## Task to carry out
Give an unaltered copy of the listing below, minus its pictures.

## Material supplied
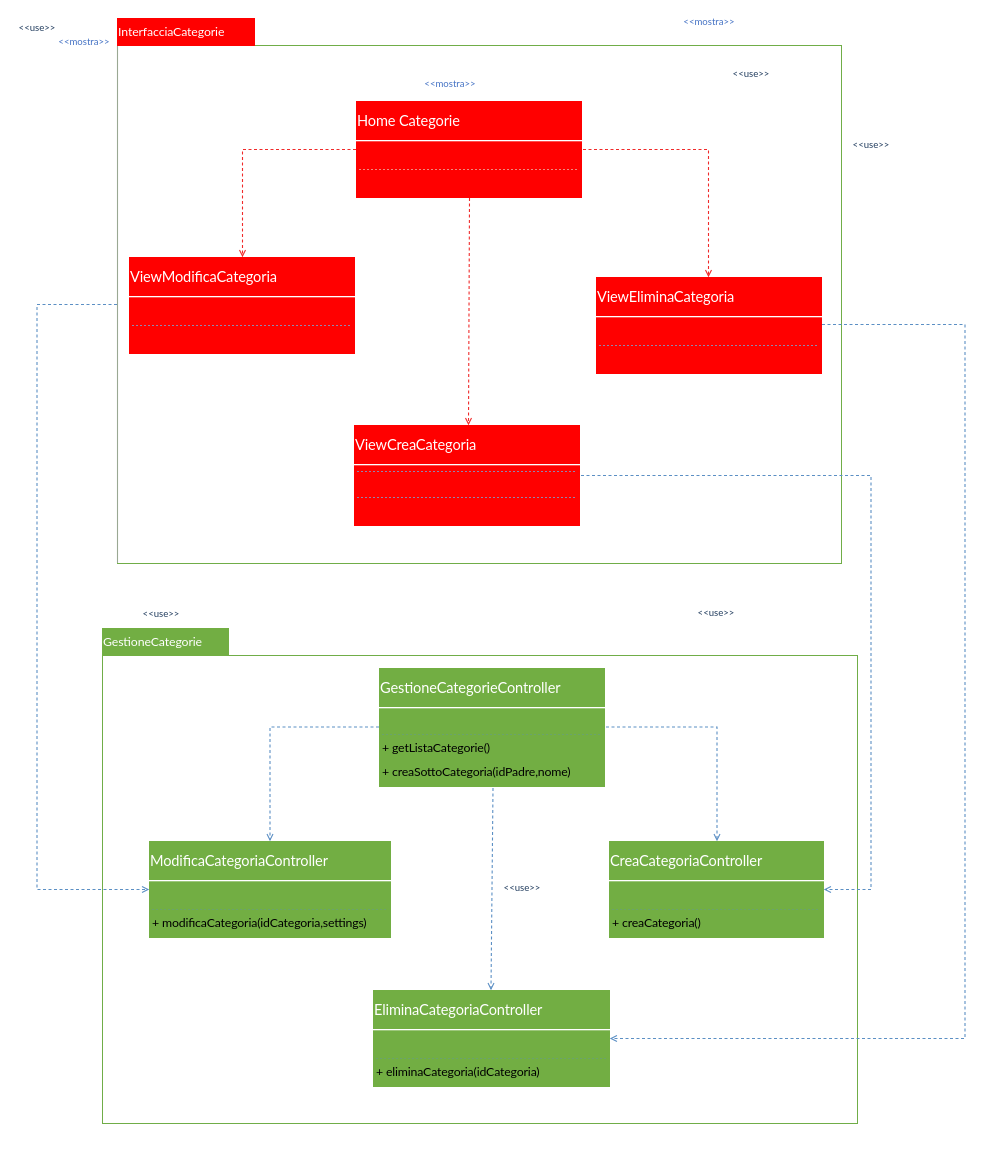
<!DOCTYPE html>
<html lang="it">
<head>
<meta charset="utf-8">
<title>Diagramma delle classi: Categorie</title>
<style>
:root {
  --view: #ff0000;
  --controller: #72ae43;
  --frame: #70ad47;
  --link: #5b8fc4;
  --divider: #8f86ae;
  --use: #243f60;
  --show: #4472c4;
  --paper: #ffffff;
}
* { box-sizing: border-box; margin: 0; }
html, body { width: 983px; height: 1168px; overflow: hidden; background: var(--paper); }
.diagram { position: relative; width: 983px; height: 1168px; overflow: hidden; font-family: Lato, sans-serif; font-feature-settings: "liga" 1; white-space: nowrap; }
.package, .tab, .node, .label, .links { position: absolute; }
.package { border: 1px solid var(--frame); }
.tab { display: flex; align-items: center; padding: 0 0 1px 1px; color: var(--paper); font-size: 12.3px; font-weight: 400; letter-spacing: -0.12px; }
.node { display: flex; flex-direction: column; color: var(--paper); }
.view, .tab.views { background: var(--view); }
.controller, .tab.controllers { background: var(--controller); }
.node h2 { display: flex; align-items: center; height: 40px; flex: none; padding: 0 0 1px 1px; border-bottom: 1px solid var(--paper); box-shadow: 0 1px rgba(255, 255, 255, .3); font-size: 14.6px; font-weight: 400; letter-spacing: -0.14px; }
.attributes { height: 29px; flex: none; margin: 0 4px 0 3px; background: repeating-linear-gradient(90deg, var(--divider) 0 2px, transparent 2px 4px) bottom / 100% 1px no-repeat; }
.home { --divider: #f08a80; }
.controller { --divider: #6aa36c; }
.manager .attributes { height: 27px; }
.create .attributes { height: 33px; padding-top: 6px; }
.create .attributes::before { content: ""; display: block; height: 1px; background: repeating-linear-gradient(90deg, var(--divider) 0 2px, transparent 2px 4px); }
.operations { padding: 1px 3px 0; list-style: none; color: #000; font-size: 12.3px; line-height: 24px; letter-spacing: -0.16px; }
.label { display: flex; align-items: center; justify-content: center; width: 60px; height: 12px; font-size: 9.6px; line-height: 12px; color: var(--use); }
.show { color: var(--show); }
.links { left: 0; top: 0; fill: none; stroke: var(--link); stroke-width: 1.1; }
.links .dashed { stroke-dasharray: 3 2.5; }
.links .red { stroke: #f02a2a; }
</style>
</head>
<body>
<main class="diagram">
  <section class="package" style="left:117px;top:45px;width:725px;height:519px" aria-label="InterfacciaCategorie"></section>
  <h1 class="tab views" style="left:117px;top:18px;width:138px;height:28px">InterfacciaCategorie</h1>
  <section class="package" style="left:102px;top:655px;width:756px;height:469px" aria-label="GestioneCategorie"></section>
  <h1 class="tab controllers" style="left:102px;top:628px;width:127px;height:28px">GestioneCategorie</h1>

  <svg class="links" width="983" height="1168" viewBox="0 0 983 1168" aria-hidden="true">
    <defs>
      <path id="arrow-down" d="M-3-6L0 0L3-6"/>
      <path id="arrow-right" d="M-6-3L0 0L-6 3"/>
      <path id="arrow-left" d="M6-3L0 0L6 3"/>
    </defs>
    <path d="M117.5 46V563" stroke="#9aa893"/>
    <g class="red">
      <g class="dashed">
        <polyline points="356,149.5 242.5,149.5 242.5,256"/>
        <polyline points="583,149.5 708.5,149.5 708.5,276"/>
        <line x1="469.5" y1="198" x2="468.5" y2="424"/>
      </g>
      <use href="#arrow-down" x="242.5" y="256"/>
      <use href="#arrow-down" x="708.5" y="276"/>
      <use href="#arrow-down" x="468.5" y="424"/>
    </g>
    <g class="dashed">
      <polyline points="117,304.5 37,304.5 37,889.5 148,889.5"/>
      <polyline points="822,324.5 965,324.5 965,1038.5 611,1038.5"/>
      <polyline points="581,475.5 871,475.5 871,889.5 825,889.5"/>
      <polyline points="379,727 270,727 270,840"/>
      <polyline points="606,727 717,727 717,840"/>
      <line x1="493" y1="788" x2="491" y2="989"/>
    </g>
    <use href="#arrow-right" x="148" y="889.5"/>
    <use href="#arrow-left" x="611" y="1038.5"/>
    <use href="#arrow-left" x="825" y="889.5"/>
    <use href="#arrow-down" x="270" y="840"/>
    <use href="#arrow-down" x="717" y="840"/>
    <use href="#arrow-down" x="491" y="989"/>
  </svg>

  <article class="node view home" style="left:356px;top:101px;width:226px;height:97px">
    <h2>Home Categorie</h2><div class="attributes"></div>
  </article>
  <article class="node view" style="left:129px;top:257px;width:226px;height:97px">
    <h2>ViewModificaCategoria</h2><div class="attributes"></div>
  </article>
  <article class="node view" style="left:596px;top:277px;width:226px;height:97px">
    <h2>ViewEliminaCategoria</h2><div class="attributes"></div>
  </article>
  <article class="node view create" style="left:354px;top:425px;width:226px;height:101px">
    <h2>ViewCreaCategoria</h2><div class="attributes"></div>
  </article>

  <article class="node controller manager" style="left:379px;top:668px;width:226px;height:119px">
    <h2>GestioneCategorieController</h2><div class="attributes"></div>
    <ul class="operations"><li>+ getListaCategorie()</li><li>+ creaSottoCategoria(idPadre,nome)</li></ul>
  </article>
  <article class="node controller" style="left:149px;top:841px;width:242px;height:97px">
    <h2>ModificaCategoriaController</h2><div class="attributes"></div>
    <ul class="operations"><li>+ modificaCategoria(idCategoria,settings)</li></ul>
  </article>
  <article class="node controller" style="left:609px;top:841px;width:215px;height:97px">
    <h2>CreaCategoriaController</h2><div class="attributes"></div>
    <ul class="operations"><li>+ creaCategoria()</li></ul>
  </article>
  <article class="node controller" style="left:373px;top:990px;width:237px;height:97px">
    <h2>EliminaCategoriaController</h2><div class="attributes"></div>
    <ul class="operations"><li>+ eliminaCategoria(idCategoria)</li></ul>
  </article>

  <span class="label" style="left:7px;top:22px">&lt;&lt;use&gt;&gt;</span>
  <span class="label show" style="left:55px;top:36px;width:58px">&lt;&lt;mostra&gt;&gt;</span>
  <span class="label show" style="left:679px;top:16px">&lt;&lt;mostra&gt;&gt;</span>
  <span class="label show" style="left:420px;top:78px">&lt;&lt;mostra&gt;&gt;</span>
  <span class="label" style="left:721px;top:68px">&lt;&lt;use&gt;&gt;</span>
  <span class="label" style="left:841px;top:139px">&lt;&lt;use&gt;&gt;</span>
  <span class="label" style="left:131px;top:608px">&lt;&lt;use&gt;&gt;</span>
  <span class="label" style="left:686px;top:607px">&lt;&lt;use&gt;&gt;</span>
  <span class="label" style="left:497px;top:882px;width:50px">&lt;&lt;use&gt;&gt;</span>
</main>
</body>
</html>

## Solution to the exercise
<!DOCTYPE html>
<html lang="it">
<head>
<meta charset="utf-8">
<title>Diagramma delle classi: Categorie</title>
<style>
:root {
  --view: #ff0000;
  --controller: #72ae43;
  --frame: #70ad47;
  --link: #5b8fc4;
  --divider: #8f86ae;
  --use: #243f60;
  --show: #4472c4;
  --paper: #ffffff;
}
* { box-sizing: border-box; margin: 0; }
html, body { width: 983px; height: 1168px; overflow: hidden; background: var(--paper); }
.diagram { position: relative; width: 983px; height: 1168px; overflow: hidden; font-family: Lato, sans-serif; font-feature-settings: "liga" 1; white-space: nowrap; }
.package, .tab, .node, .label, .links { position: absolute; }
.package { border: 1px solid var(--frame); }
.tab { display: flex; align-items: center; padding: 0 0 1px 1px; color: var(--paper); font-size: 12.3px; font-weight: 400; letter-spacing: -0.12px; }
.node { display: flex; flex-direction: column; color: var(--paper); }
.view, .tab.views { background: var(--view); }
.controller, .tab.controllers { background: var(--controller); }
.node h2 { display: flex; align-items: center; height: 40px; flex: none; padding: 0 0 1px 1px; border-bottom: 1px solid var(--paper); box-shadow: 0 1px rgba(255, 255, 255, .3); font-size: 14.6px; font-weight: 400; letter-spacing: -0.14px; }
.attributes { height: 29px; flex: none; margin: 0 4px 0 3px; background: repeating-linear-gradient(90deg, var(--divider) 0 2px, transparent 2px 4px) bottom / 100% 1px no-repeat; }
.home { --divider: #f08a80; }
.controller { --divider: #6aa36c; }
.manager .attributes { height: 27px; }
.create .attributes { height: 33px; padding-top: 6px; }
.create .attributes::before { content: ""; display: block; height: 1px; background: repeating-linear-gradient(90deg, var(--divider) 0 2px, transparent 2px 4px); }
.operations { padding: 1px 3px 0; list-style: none; color: #000; font-size: 12.3px; line-height: 24px; letter-spacing: -0.16px; }
.label { display: flex; align-items: center; justify-content: center; width: 60px; height: 12px; font-size: 9.6px; line-height: 12px; color: var(--use); }
.show { color: var(--show); }
.links { left: 0; top: 0; fill: none; stroke: var(--link); stroke-width: 1.1; }
.links .dashed { stroke-dasharray: 3 2.5; }
.links .red { stroke: #f02a2a; }
</style>
</head>
<body>
<main class="diagram">
  <section class="package" style="left:117px;top:45px;width:725px;height:519px" aria-label="InterfacciaCategorie"></section>
  <h1 class="tab views" style="left:117px;top:18px;width:138px;height:28px">InterfacciaCategorie</h1>
  <section class="package" style="left:102px;top:655px;width:756px;height:469px" aria-label="GestioneCategorie"></section>
  <h1 class="tab controllers" style="left:102px;top:628px;width:127px;height:28px">GestioneCategorie</h1>

  <svg class="links" width="983" height="1168" viewBox="0 0 983 1168" aria-hidden="true">
    <defs>
      <path id="arrow-down" d="M-3-6L0 0L3-6"/>
      <path id="arrow-right" d="M-6-3L0 0L-6 3"/>
      <path id="arrow-left" d="M6-3L0 0L6 3"/>
    </defs>
    <path d="M117.5 46V563" stroke="#9aa893"/>
    <g class="red">
      <g class="dashed">
        <polyline points="356,149.5 242.5,149.5 242.5,256"/>
        <polyline points="583,149.5 708.5,149.5 708.5,276"/>
        <line x1="469.5" y1="198" x2="468.5" y2="424"/>
      </g>
      <use href="#arrow-down" x="242.5" y="256"/>
      <use href="#arrow-down" x="708.5" y="276"/>
      <use href="#arrow-down" x="468.5" y="424"/>
    </g>
    <g class="dashed">
      <polyline points="117,304.5 37,304.5 37,889.5 148,889.5"/>
      <polyline points="822,324.5 965,324.5 965,1038.5 611,1038.5"/>
      <polyline points="581,475.5 871,475.5 871,889.5 825,889.5"/>
      <polyline points="379,727 270,727 270,840"/>
      <polyline points="606,727 717,727 717,840"/>
      <line x1="493" y1="788" x2="491" y2="989"/>
    </g>
    <use href="#arrow-right" x="148" y="889.5"/>
    <use href="#arrow-left" x="611" y="1038.5"/>
    <use href="#arrow-left" x="825" y="889.5"/>
    <use href="#arrow-down" x="270" y="840"/>
    <use href="#arrow-down" x="717" y="840"/>
    <use href="#arrow-down" x="491" y="989"/>
  </svg>

  <article class="node view home" style="left:356px;top:101px;width:226px;height:97px">
    <h2>Home Categorie</h2><div class="attributes"></div>
  </article>
  <article class="node view" style="left:129px;top:257px;width:226px;height:97px">
    <h2>ViewModificaCategoria</h2><div class="attributes"></div>
  </article>
  <article class="node view" style="left:596px;top:277px;width:226px;height:97px">
    <h2>ViewEliminaCategoria</h2><div class="attributes"></div>
  </article>
  <article class="node view create" style="left:354px;top:425px;width:226px;height:101px">
    <h2>ViewCreaCategoria</h2><div class="attributes"></div>
  </article>

  <article class="node controller manager" style="left:379px;top:668px;width:226px;height:119px">
    <h2>GestioneCategorieController</h2><div class="attributes"></div>
    <ul class="operations"><li>+ getListaCategorie()</li><li>+ creaSottoCategoria(idPadre,nome)</li></ul>
  </article>
  <article class="node controller" style="left:149px;top:841px;width:242px;height:97px">
    <h2>ModificaCategoriaController</h2><div class="attributes"></div>
    <ul class="operations"><li>+ modificaCategoria(idCategoria,settings)</li></ul>
  </article>
  <article class="node controller" style="left:609px;top:841px;width:215px;height:97px">
    <h2>CreaCategoriaController</h2><div class="attributes"></div>
    <ul class="operations"><li>+ creaCategoria()</li></ul>
  </article>
  <article class="node controller" style="left:373px;top:990px;width:237px;height:97px">
    <h2>EliminaCategoriaController</h2><div class="attributes"></div>
    <ul class="operations"><li>+ eliminaCategoria(idCategoria)</li></ul>
  </article>

  <span class="label" style="left:7px;top:22px">&lt;&lt;use&gt;&gt;</span>
  <span class="label show" style="left:55px;top:36px;width:58px">&lt;&lt;mostra&gt;&gt;</span>
  <span class="label show" style="left:679px;top:16px">&lt;&lt;mostra&gt;&gt;</span>
  <span class="label show" style="left:420px;top:78px">&lt;&lt;mostra&gt;&gt;</span>
  <span class="label" style="left:721px;top:68px">&lt;&lt;use&gt;&gt;</span>
  <span class="label" style="left:841px;top:139px">&lt;&lt;use&gt;&gt;</span>
  <span class="label" style="left:131px;top:608px">&lt;&lt;use&gt;&gt;</span>
  <span class="label" style="left:686px;top:607px">&lt;&lt;use&gt;&gt;</span>
  <span class="label" style="left:497px;top:882px;width:50px">&lt;&lt;use&gt;&gt;</span>
</main>
</body>
</html>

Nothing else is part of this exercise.